Mo' Better Blues Review
Mo’ Better Blues
begins with a group of children asking the parents of young Bleek Gilliam is he can come out and play. No, says Bleek’s mother: he has to finish his trumpet lessons. Cut to the present, and Bleek Gilliam (Denzel Washington) is a leading jazz trumpeter, and leader of the Bleek Gilliam quartet. Bleek has to juggle the attentions of Indigo (Joie Lee) and Clarke (Cynda Williams), the two women in his life, as well as keeping his band together – saxophonist Shadow (Wesley Snipes), pianist Left Hand (Giancarlo Esposito) and bassist Bottom Hammer (Bill Nunn). Add to that their manager Giant (Spike Lee).
Lee followed Do the Right Thing with Mo’ Better Blues, intended as a tribute to the jazz music he grew up with. (Lee’s father, Bill Lee, composed the score.) The original title was A Love Supreme, after the John Coltrane classic. It’s a character-led piece and as such seems less urgent than the more issues-led films that preceded and followed it – the latter being Jungle Fever. Somehow Lee seems disengaged, a feeling enhanced by the fact that he plays out the final credits with a song called “A Jazz Thing” which is actually nothing of the sort: it’s a rap by Flavor Flav of Public Enemy. The film is also far too long at two and a quarter hours.
There are certainly compensations. Musical performances are numerous, and that will be enough for jazz fans in the audience. Together with Ernest Dickerson’s warm-toned photography, this creates a distinctive mood. The film also goes a considerable way on the charisma of Denzel Washington, here making his first film for Lee, of four to date. (As an aside, Washington and Snipes learned to play their instruments especially for this film.) On its release, Mo’ Better Blues was seen as something of a disappointment, and it remains so. Lee would soon recover his form again, though, with his next feature, Jungle Fever.

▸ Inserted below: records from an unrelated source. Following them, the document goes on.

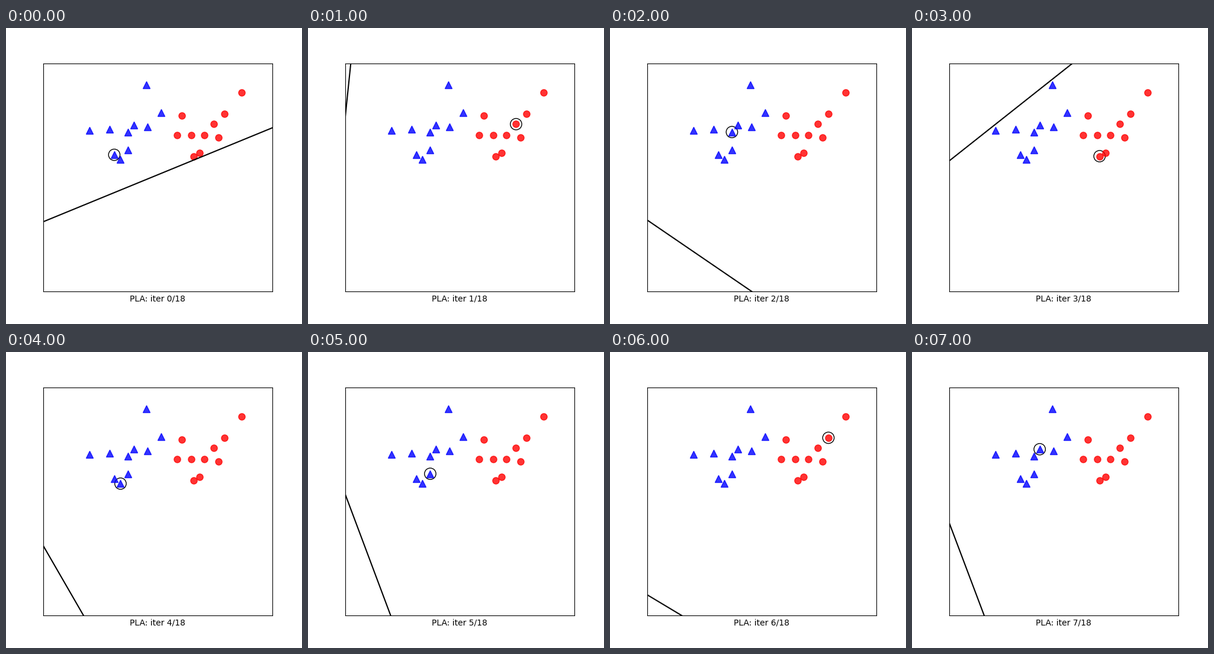
A matplotlib script for the animation above (8 s loop, 500x500 px).

```python
import numpy as np
import matplotlib.pyplot as plt
from matplotlib.animation import FuncAnimation

N = 10
STEPS = 8

# Two correlated Gaussian clouds: long axis (1, 1), short axis (1, -1)
rng = np.random.RandomState(2)
along, across = rng.randn(2 * N, 2).T * np.sqrt([[0.25], [0.05]])
labels = np.repeat([1, -1], N)
xs = np.where(labels > 0, 2, 4) - along - across
ys = 2 - along + across
X = np.column_stack([np.ones(2 * N), xs, ys])


def perceptron(w):
    """Return every weight vector and the misclassified point behind each update."""
    weights, missed = [w], []
    while np.any(np.sign(X @ weights[-1]) != labels):
        for k in rng.permutation(2 * N):
            if np.sign(X[k] @ weights[-1]) != labels[k]:
                missed.append(k)
                weights.append(weights[-1] + labels[k] * X[k])
    return weights, missed


weights, missed = perceptron(rng.randn(3))

fig, ax = plt.subplots(figsize=(5, 5), dpi=100)
ax.plot(xs[:N], ys[:N], 'b^', markersize=8, alpha=0.8)
ax.plot(xs[N:], ys[N:], 'ro', markersize=8, alpha=0.8)
boundary, = ax.plot([], [], 'k')
ring = ax.add_artist(plt.Circle((0, 0), 0.15, color='k', fill=False))
ax.axis([0, 6, -2, 4])
ax.set_xticks([])
ax.set_yticks([])


def update(i):
    w0, w1, w2 = weights[i]
    ends = np.array([-100, 100])
    boundary.set_data(ends, -(w1 * ends + w0) / w2)
    ring.center = X[missed[i], 1:]
    ax.set_xlabel(f'PLA: iter {i}/{len(missed)}')
    return boundary, ring


anim = FuncAnimation(fig, update, frames=STEPS, interval=1000, repeat=True)
plt.show()
```
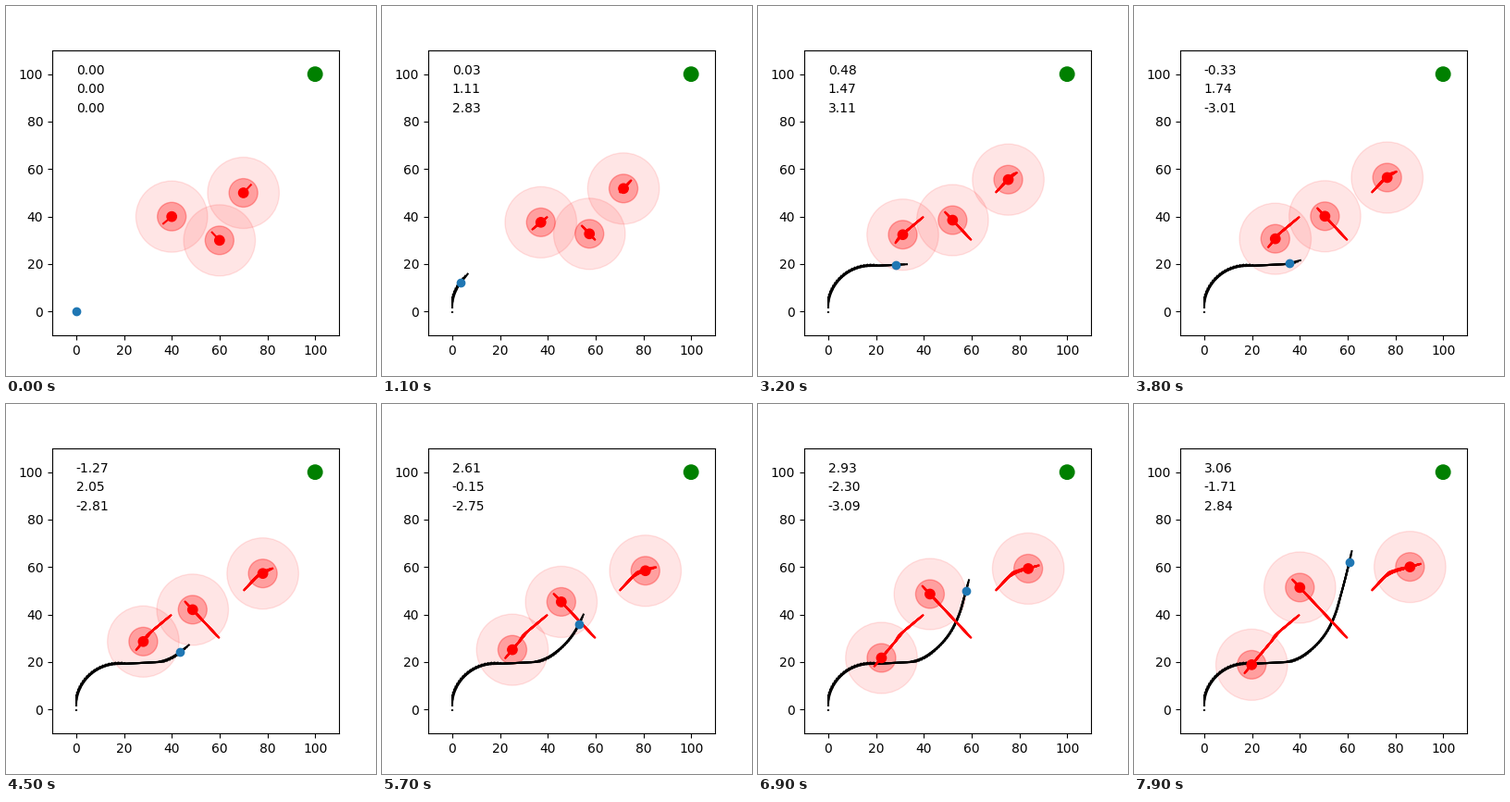
These frames come from a looping animation (400 px wide and 400 px high, 8 s). A matplotlib script:

```python
import numpy as np
import matplotlib.pyplot as plt
from matplotlib.animation import FuncAnimation
from matplotlib.collections import LineCollection
from matplotlib.patches import Circle

FRAMES, INTERVAL = 80, 100
ARROW = 5
STEPS = np.arange(FRAMES - 1)


class Mover:
    """Drives at a given speed along a heading that turns between key steps."""

    def __init__(self, start, speed, keys, degrees, color):
        angle = np.radians(np.interp(STEPS, keys, degrees))
        mid = (angle[1:] + angle[:-1]) / 2
        move = np.column_stack([np.cos(mid), np.sin(mid)])
        move *= np.broadcast_to(speed, STEPS.shape)[1:, None]
        self.pos = np.vstack([start, start + np.cumsum(move, axis=0)])
        self.aim = ARROW * np.column_stack([np.cos(angle), np.sin(angle)])
        self.trail = LineCollection([], colors=color, linewidths=1.5, zorder=2)

    def draw_trail(self, step):
        tail = self.pos[:step + 1]
        self.trail.set_segments(np.stack([tail, tail + self.aim[:step + 1]], axis=1))


robot = Mover((0, 0), np.where(STEPS <= 22, 1.3, 1.25),
              [1, 22, 34, 42, 54, 62, 78], [90, 2.5, 3, 33, 60, 73.5, 77], "black")
robot.aim[0] = 0, -0.6  # standing still: just a dot

obstacles = [
    Mover((40, 40), 0.375, [24, 32], [220, 230], "red"),
    Mover((60, 30), 0.375, [0], [133], "red"),
    Mover((70, 50), 0.25, [24, 34, 56, 78], [47, 35, 18, 16], "red"),
]

# Readouts in radians, unwrapped so they turn smoothly through +-pi
ANGLE_STEPS = [10, 31, 44, 56, 68, 78]
ANGLES = [
    [0.03, 0.48, -1.27, -3.67, -3.35, -3.22],
    [1.11, 1.47, 2.05, -0.15, -2.30, -1.71],
    [2.83, 3.11, 3.47, 3.53, 3.19, 2.84],
]

fig, ax = plt.subplots(figsize=(4, 4), dpi=100)
ax.set(xlim=(-10, 110), ylim=(-10, 110))
ax.add_patch(Circle((100, 100), 3, color="green"))

rings = []
for ob in obstacles:
    group = [Circle(ob.pos[0], radius, color="red", alpha=alpha, zorder=z)
             for radius, alpha, z in ((2, 1, 3), (6, 0.3, 1), (15, 0.1, 1))]
    for ring in group:
        ax.add_patch(ring)
    rings.append(group)

movers = [robot, *obstacles]
for mover in movers:
    ax.add_collection(mover.trail, autolim=False)

dot, = ax.plot([0], [0], "o", color="C0", zorder=4)
labels = [ax.text(0, y, "0.00") for y in (100, 92, 84)]


def wrap(a):
    return (a + np.pi) % (2 * np.pi) - np.pi


def update(frame):
    step = max(0, frame - 1)
    for mover in movers:
        mover.draw_trail(step)
    for ob, group in zip(obstacles, rings):
        for ring in group:
            ring.center = ob.pos[step]
    dot.set_data(robot.pos[step:step + 1].T)
    for label, row in zip(labels, ANGLES):
        value = wrap(np.interp(step, ANGLE_STEPS, row)) if step else 0
        label.set_text(f"{value:.2f}")
    return []


anim = FuncAnimation(fig, update, frames=FRAMES, interval=INTERVAL,
                     init_func=lambda: update(0), repeat=True, repeat_delay=0)
plt.show()
```
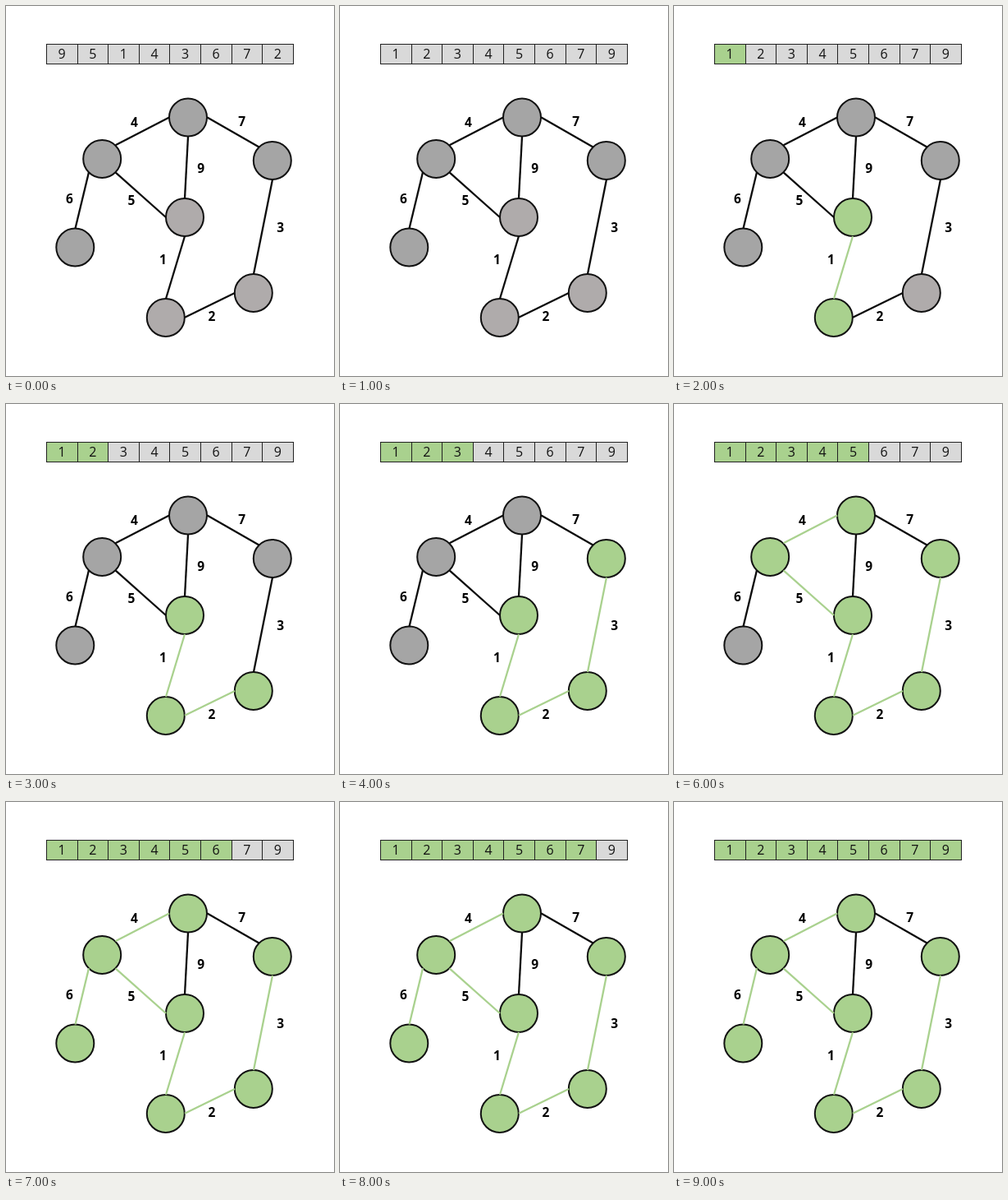
These frames come from a looping animation (400x450 px, 10 s). An HTML page:

```html
<!DOCTYPE html>
<html lang="en">
<head>
<meta charset="utf-8">
<title>Minimum spanning tree</title>
<style>
  html, body { margin: 0; width: 100%; height: 100%; overflow: hidden; background: #fff; }
  svg { display: block; width: 400px; height: 450px; }
  text { font-family: "Open Sans", "Noto Sans", sans-serif; font-size: 16px; text-anchor: middle; fill: #111; }
  .label { font-size: 15.5px; font-weight: 700; fill: #000; }
  .cell { stroke: #222; stroke-width: 1; }
  .node { stroke: #111; stroke-width: 2; }
</style>
</head>
<body>
<svg id="stage" viewBox="0 0 400 450"></svg>
<script>
const GREEN = '#a9d18e', CELL = '#d9d9d9', GRAY = '#a5a5a5', WARM = '#afabab', BLACK = '#0c0c0c';
const STEP = 1000, LOOP = 10000;
const unsorted = [9, 5, 1, 4, 3, 6, 7, 2];
const sorted = [...unsorted].sort((a, b) => a - b);

// x, y, idle colour, step at which the node joins the tree
const nodes = [
  [222, 135.5, GRAY, 5], [117.2, 186, GRAY, 5], [324.8, 188, GRAY, 4],
  [218, 257, WARM, 2], [84.3, 293.5, GRAY, 7], [301.8, 349, WARM, 3],
  [194.8, 379, WARM, 2]
];

// weight, x1, y1, x2, y2, label x, label y, step at which it is accepted
const edges = [
  [4, 133.5, 169.3, 199, 135.5, 156.5, 147.3, 5],
  [7, 245.5, 135.5, 308.5, 171.5, 287.7, 146, Infinity],
  [9, 222, 159, 218, 234, 237.7, 203.3, Infinity],
  [5, 133.5, 202.3, 195, 257, 153, 242.3, 6],
  [6, 101, 202.3, 84.5, 270.5, 77.5, 239.8, 7],
  [1, 218, 280, 195, 356, 191.5, 314.3, 2],
  [2, 218, 378.7, 279, 349, 251, 383, 3],
  [3, 325, 211, 302, 326, 334.7, 275, 4]
];

const stage = document.getElementById('stage');
function add(tag, attrs, content = '') {
  const el = document.createElementNS('http://www.w3.org/2000/svg', tag);
  for (const key in attrs) el.setAttribute(key, attrs[key]);
  el.textContent = content;
  return stage.appendChild(el);
}

const cellX = i => Math.round(49 + i * 37.6) + 0.5;
const cells = sorted.map((_, i) => ({
  box: add('rect', { class: 'cell', x: cellX(i), y: 46.5, width: cellX(i + 1) - cellX(i), height: 24 }),
  digit: add('text', { x: 68.2 + i * 37.6, y: 64.3 })
}));
const circles = nodes.map(([cx, cy]) => add('circle', { class: 'node', cx, cy, r: 23 }));
const lines = edges.map(([, x1, y1, x2, y2]) => add('line', { x1, y1, x2, y2, 'stroke-width': 2.3 }));
edges.forEach(([weight, , , , , x, y]) => add('text', { class: 'label', x, y }, weight));

function render(step) {
  const values = step ? sorted : unsorted;
  cells.forEach(({ box, digit }, i) => {
    box.setAttribute('fill', i < step - 1 ? GREEN : CELL);
    digit.textContent = values[i];
  });
  nodes.forEach(([, , idle, joined], i) => circles[i].setAttribute('fill', step >= joined ? GREEN : idle));
  edges.forEach((edge, i) => lines[i].setAttribute('stroke', step >= edge[7] ? GREEN : BLACK));
}

let start, shown = 0;
function tick(now) {
  start ??= now;
  const step = Math.floor(((now - start) % LOOP) / STEP);
  if (step !== shown) render(shown = step);
  requestAnimationFrame(tick);
}
render(0);
requestAnimationFrame(tick);
</script>
</body>
</html>
```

Mo’ Better Blues
is released as part of the five-film Spike Lee Joint Collection, taking up one side of a DVD-10 disc with Do the Right Thing on the other. The DVD is encoded for Region 1 only.
The transfer is in the original ratio of 1.85:1 and anamrophically enhanced and is very good. It copes well with Lee and Dickerson’s bold use of colour, blacks are solid and shadow detail fine. There are a lot of scenes in semi-darkness, or with stage lighting, and I didn’t see anything untoward. There are eighteen chapter stops.
Mo’ Better Blues just preceded the digital sound era, and was shown in cinemas with a Dolby SR (matrixed) sound mix. This is transferred to DVD as a surround-encoded Dolby Digital 2.0 track. The surrounds are mostly used for the music score and ambience, but dialogue is always audible and, just as importantly for this film, the music – both on-screen and on – sounds as it should. There are eighteen chapter stops. As with all the other discs in this set, there are no extras.
Mo’ Better Blues is minor but not uninteresting Spike Lee, though fans of Washington and of jazz music will have further reasons to see it. As it contains four other films along with this one, the Spike Lee Joint Collection is certainly good value for money.